Christina: Yeah, just get an accountability partner. Um. If there’s someone that can hold you to it, because I don’t know, for me example, external accountability partners don’t work.
It has to come from within myself. Mm-hmm. . Otherwise I feel like they’re just being bossy. . So it depends on what kind of personality you have and how, how you work best.
Erin: No, I liked, I liked your idea about, uh, telling myself. [00:26:00] Okay. I have this boxing class to go to, so let’s get it done before then.
Christina: Exactly. I really think it comes down to making a list of what you’re missing out on by spending your time procrastinating.
Because really the time you’re procrastinating is time… That you’re thinking about something, it’s weighing on you, it’s taking up your energy and you can’t focus that energy on other more fun things.
Erin: Okay, that’s a really good point. Yeah. Cause you’re right, I mean as I told you just a few minutes ago that these projects are in my head.
Mm hmm. Even if I’m not actively working on them, I feel it, I’m thinking about that deadline. You’re

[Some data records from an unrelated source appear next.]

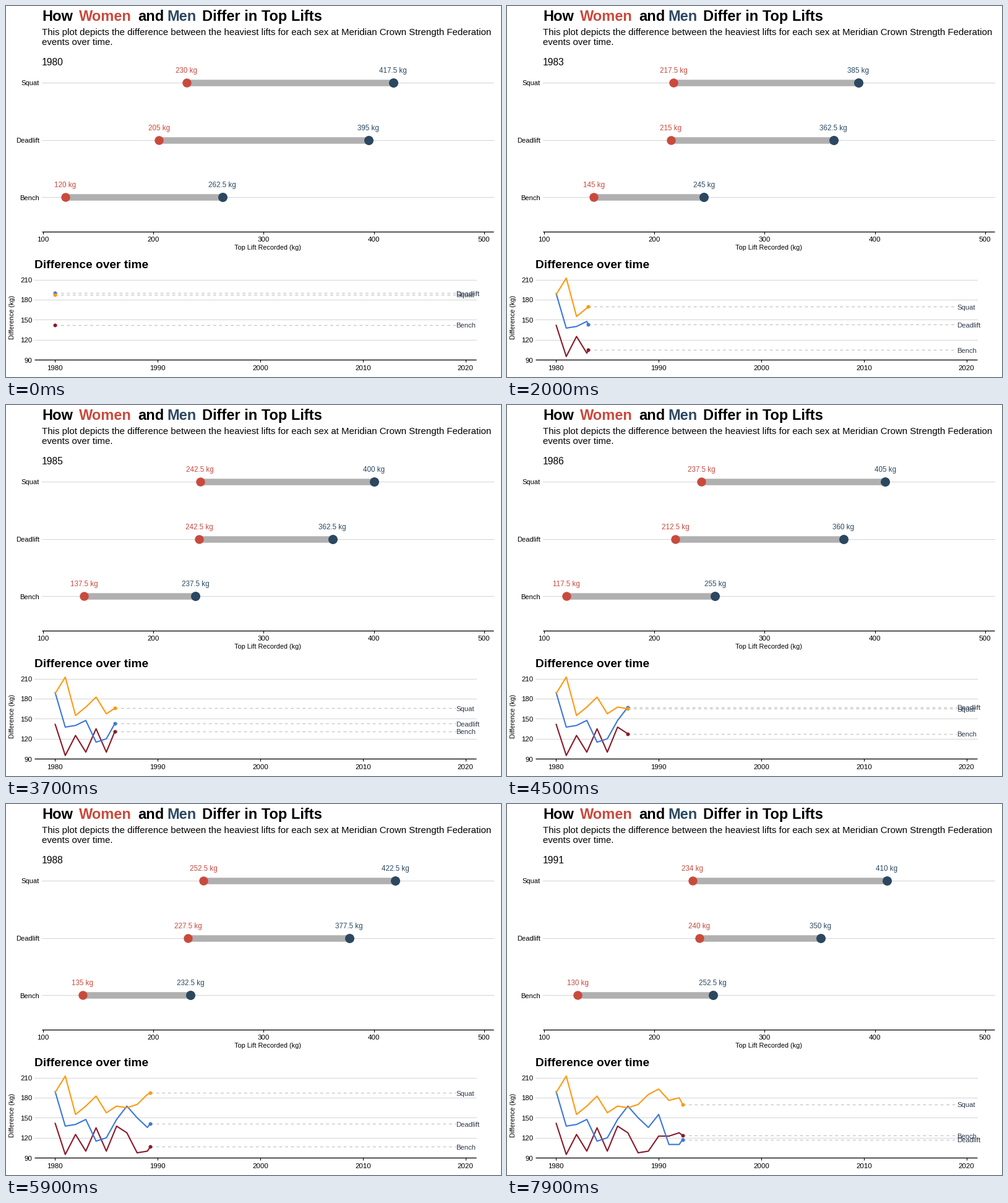
Animation of 800x600 px, one loop 8 s. Source, as a matplotlib script:

```python
import numpy as np
import matplotlib.pyplot as plt
from matplotlib.animation import FuncAnimation

plt.rcParams["font.family"] = "Liberation Sans"

W, H, DPI = 800, 600, 100
PT = 72 / DPI  # points per pixel
FRAMES, INTERVAL = 80, 100
RED, NAVY = "#c94a3d", "#2c4861"
GRID, BAR, SLATE = "#d4d4d4", "#b0b0b0", "#2f3b4d"

# Best lift per year from 1980 on: women, then men
LIFTS = {
    "Bench": (
        [120, 150, 130, 145, 137.5, 137.5, 117.5, 127.5, 135, 137.5,
         127.5, 130, 140, 140],
        [262.5, 245, 255, 245, 272.5, 237.5, 255, 255, 232.5, 237.5,
         250, 252.5, 267.5, 255]),
    "Deadlift": (
        [205, 230, 210, 215, 237.5, 242.5, 212.5, 237.5, 227.5, 242.5,
         230, 240, 260, 240],
        [395, 367.5, 350, 362.5, 352.5, 362.5, 360, 405, 377.5, 378,
         385, 350, 370, 372.5]),
    "Squat": (
        [230, 215, 212.5, 217.5, 220, 242.5, 237.5, 257.5, 252.5, 225,
         220, 234, 252.5, 250],
        [417.5, 427.5, 367.5, 385, 402.5, 400, 405, 422.5, 422.5, 410,
         413, 410, 432.5, 400]),
}
ROWS = {"Squat": 124, "Deadlift": 216.5, "Bench": 309.2}
COLORS = {"Bench": "#8b1a2b", "Deadlift": "#3c78d8", "Squat": "#ff9912"}

YEARS = np.arange(14)
KEYS = np.round(YEARS * 249 / 39)  # frame at which each year is reached


def kg_x(kg):
    return 60.2 + (kg - 100) * 1.78125


def year_x(year):
    return 79.2 + year * 16.59


def diff_y(diff):
    return 442.7 + (210 - diff) * 1.0792


def ease(t):
    return 4 * t**3 if t < 0.5 else 1 - 4 * (1 - t)**3


fig = plt.figure(figsize=(W / DPI, H / DPI), dpi=DPI, facecolor="white")
ax = fig.add_axes([0, 0, 1, 1])
ax.set_xlim(0, W)
ax.set_ylim(H, 0)
ax.axis("off")


def text(x, y, s, size, color="black", ha="left", **kw):
    return ax.text(x, y, s, fontsize=size * PT, color=color, ha=ha,
                   va="baseline", **kw)


def line(xs, ys, color, width, z=1, **kw):
    return ax.plot(xs, ys, color=color, lw=width * PT, zorder=z, **kw)[0]


def dot(color, diameter, z):
    return ax.plot([], [], "o", color=color, ms=diameter * PT, mew=0,
                   zorder=z)[0]


def draw_axis(y, x0, x1, ticks, label_y):
    line([x0, x1], [y, y], "black", 1.3, 2, solid_capstyle="butt")
    for x, name in ticks:
        line([x, x], [y, y + 4], "black", 1.1, 2, solid_capstyle="butt")
        text(x, label_y, name, 11.5, ha="center")


# Headings
for x, word, color in [(58, "How", "black"), (118, "Women", RED),
                       (213, "and", "black"), (260, "Men", NAVY),
                       (317, "Differ in Top Lifts", "black")]:
    text(x, 24, word, 23.6, color, weight="bold")
text(57.5, 47, "This plot depicts the difference between the heaviest lifts "
     "for each sex at Meridian Crown Strength Federation", 15)
text(57.5, 63, "events over time.", 15)
text(46, 424, "Difference over time", 19.2, weight="bold")
year_text = text(58, 96, "", 15.6)

# Upper chart
for name, y in ROWS.items():
    line([58, 788], [y, y], GRID, 1)
    text(54, y + 4.5, name, 11.1, ha="right")
draw_axis(364.7, 58, 788,
          [(kg_x(kg), str(kg)) for kg in range(100, 501, 100)], 381)
text(423, 394, "Top Lift Recorded (kg)", 10.9, ha="center")

# Lower chart
for diff in range(90, 211, 30):
    y = diff_y(diff)
    if diff > 90:
        line([46, 760], [y, y], GRID, 1)
    text(42.5, y + 4.3, str(diff), 11.5, ha="right")
draw_axis(572.4, 46, 760,
          [(year_x(n), str(1980 + n)) for n in range(0, 41, 10)], 589)
ax.text(15, 503.5, "Difference (kg)", fontsize=10.8 * PT, rotation=90,
        ha="right", va="center")


class Lift:
    """Moving parts of one lift in both charts."""

    def __init__(self, name, z):
        self.women, self.men = np.array(LIFTS[name], dtype=float)
        self.diff = self.men - self.women
        self.row = ROWS[name]
        self.bar = line([], [], BAR, 10.5, 3, solid_capstyle="butt")
        self.sides = [
            (values, dot(color, size, 4),
             text(0, self.row - 16, "", 11.6, color, "center"))
            for values, color, size in [(self.women, RED, 14.4),
                                        (self.men, NAVY, 15)]]
        color = COLORS[name]
        self.guide = line([], [], "#bebebe", 1.1, 4, dashes=(4.3, 4.3),
                          dash_capstyle="butt")
        self.trace = line([], [], color, 2.1, 5 + z, solid_joinstyle="round",
                          solid_capstyle="butt")
        self.tip = dot(color, 6, 8 + z)
        self.tag = text(727.5, 0, name, 11.2, SLATE, zorder=12)

    def update_bar(self, state, mix, shown):
        xs = []
        for values, marker, label in self.sides:
            x = kg_x(values[state] + mix * (values[state + 1] - values[state]))
            marker.set_data([x], [self.row])
            label.set_x(x)
            label.set_text(f"{values[shown]:g} kg")
            xs.append(x)
        self.bar.set_data(xs, [self.row] * 2)

    def update_trace(self, frame):
        x = year_x(np.interp(frame, KEYS, YEARS))
        y = diff_y(np.interp(frame, KEYS, self.diff))
        past = KEYS <= frame
        self.trace.set_data(np.append(year_x(YEARS[past]), x),
                            np.append(diff_y(self.diff[past]), y))
        self.tip.set_data([x], [y])
        self.guide.set_data([x, 727], [y, y])
        self.tag.set_y(y + 4.5)


lifts = [Lift(name, z) for z, name in enumerate(LIFTS)]


def update(frame):
    # Each year takes seven frames: two at rest, five moving to the next
    state, step = divmod(frame, 7)
    t = max(0, step - 1) / 5
    shown = state + (t > 0.5)
    year_text.set_text(str(1980 + shown))
    for lift in lifts:
        lift.update_bar(state, ease(t), shown)
        lift.update_trace(frame)
    return []


anim = FuncAnimation(fig, update, frames=FRAMES, interval=INTERVAL,
                     init_func=lambda: update(0), repeat=True,
                     repeat_delay=0, blit=False)
plt.show()
```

Christina: being held hostage by them.
Erin: Yeah. Never thought about it like that.
Christina: Yeah. So. If you get it done quicker, then you can do the fun stuff. When I was a kid, we always had to [00:27:00] help my parents with different projects and work things. And I knew I had to get the work done before I could go to the pool. So now I don’t really procrastinate that much anymore.
So yeah. Go, go boxing, do whatever, all the fun things you want to do.
Play with your dog.
Erin: Oh, it’s just, I apologize if you can hear him right now.
Christina: Oh no, that’s okay. Yeah. But I mean, think of all the things you can do with your dog instead of procrastinating.
Erin: Yeah. He loves the dog
Christina: park. Yeah. Take
Erin: him to the dog park. I have to write this down on a post it note, the whole idea of, I don’t want to be held
Yes. I think that’s the key. The adrenaline is something you’re getting. It’s used as a fuel, but it’s also, you’re being held hostage. And I think if you try thinking about all the things you can get out on for a while, you’ll eventually [00:28:00] get accustomed to doing things early, because that reward will be stronger than the fuel of adrenaline.
Erin: That is a really good point. Thank you. Yeah.
Christina: Thank you. Do you feel complete? Do I feel complete? Yeah, with your procrastination questions.
Erin: I think, I think you gave me some really great advice and I’m going to give all that a try.
Christina: All right. And if, if you need more help, let me know, uh, well, thanks for joining us today. I’m excited to, um, actually check back in with you, you know, In a few months and see how the procrastinating.
Erin: I hope, I hope I have, uh, some positive things to tell you.
Christina: Well, thanks Erin for being our guest.
Erin: Thank you.
Christina: Thanks for listening to Richly Successful Solopreneur. Remember, you can trust yourself and follow your heart. If [00:29:00] you’re ready to find your flow and grow your business, I want to invite you to head over to richlysuccessful.com where you’ll find more valuable resources. If you’re getting value from this podcast, Please leave a review and share it with a fellow solopreneur.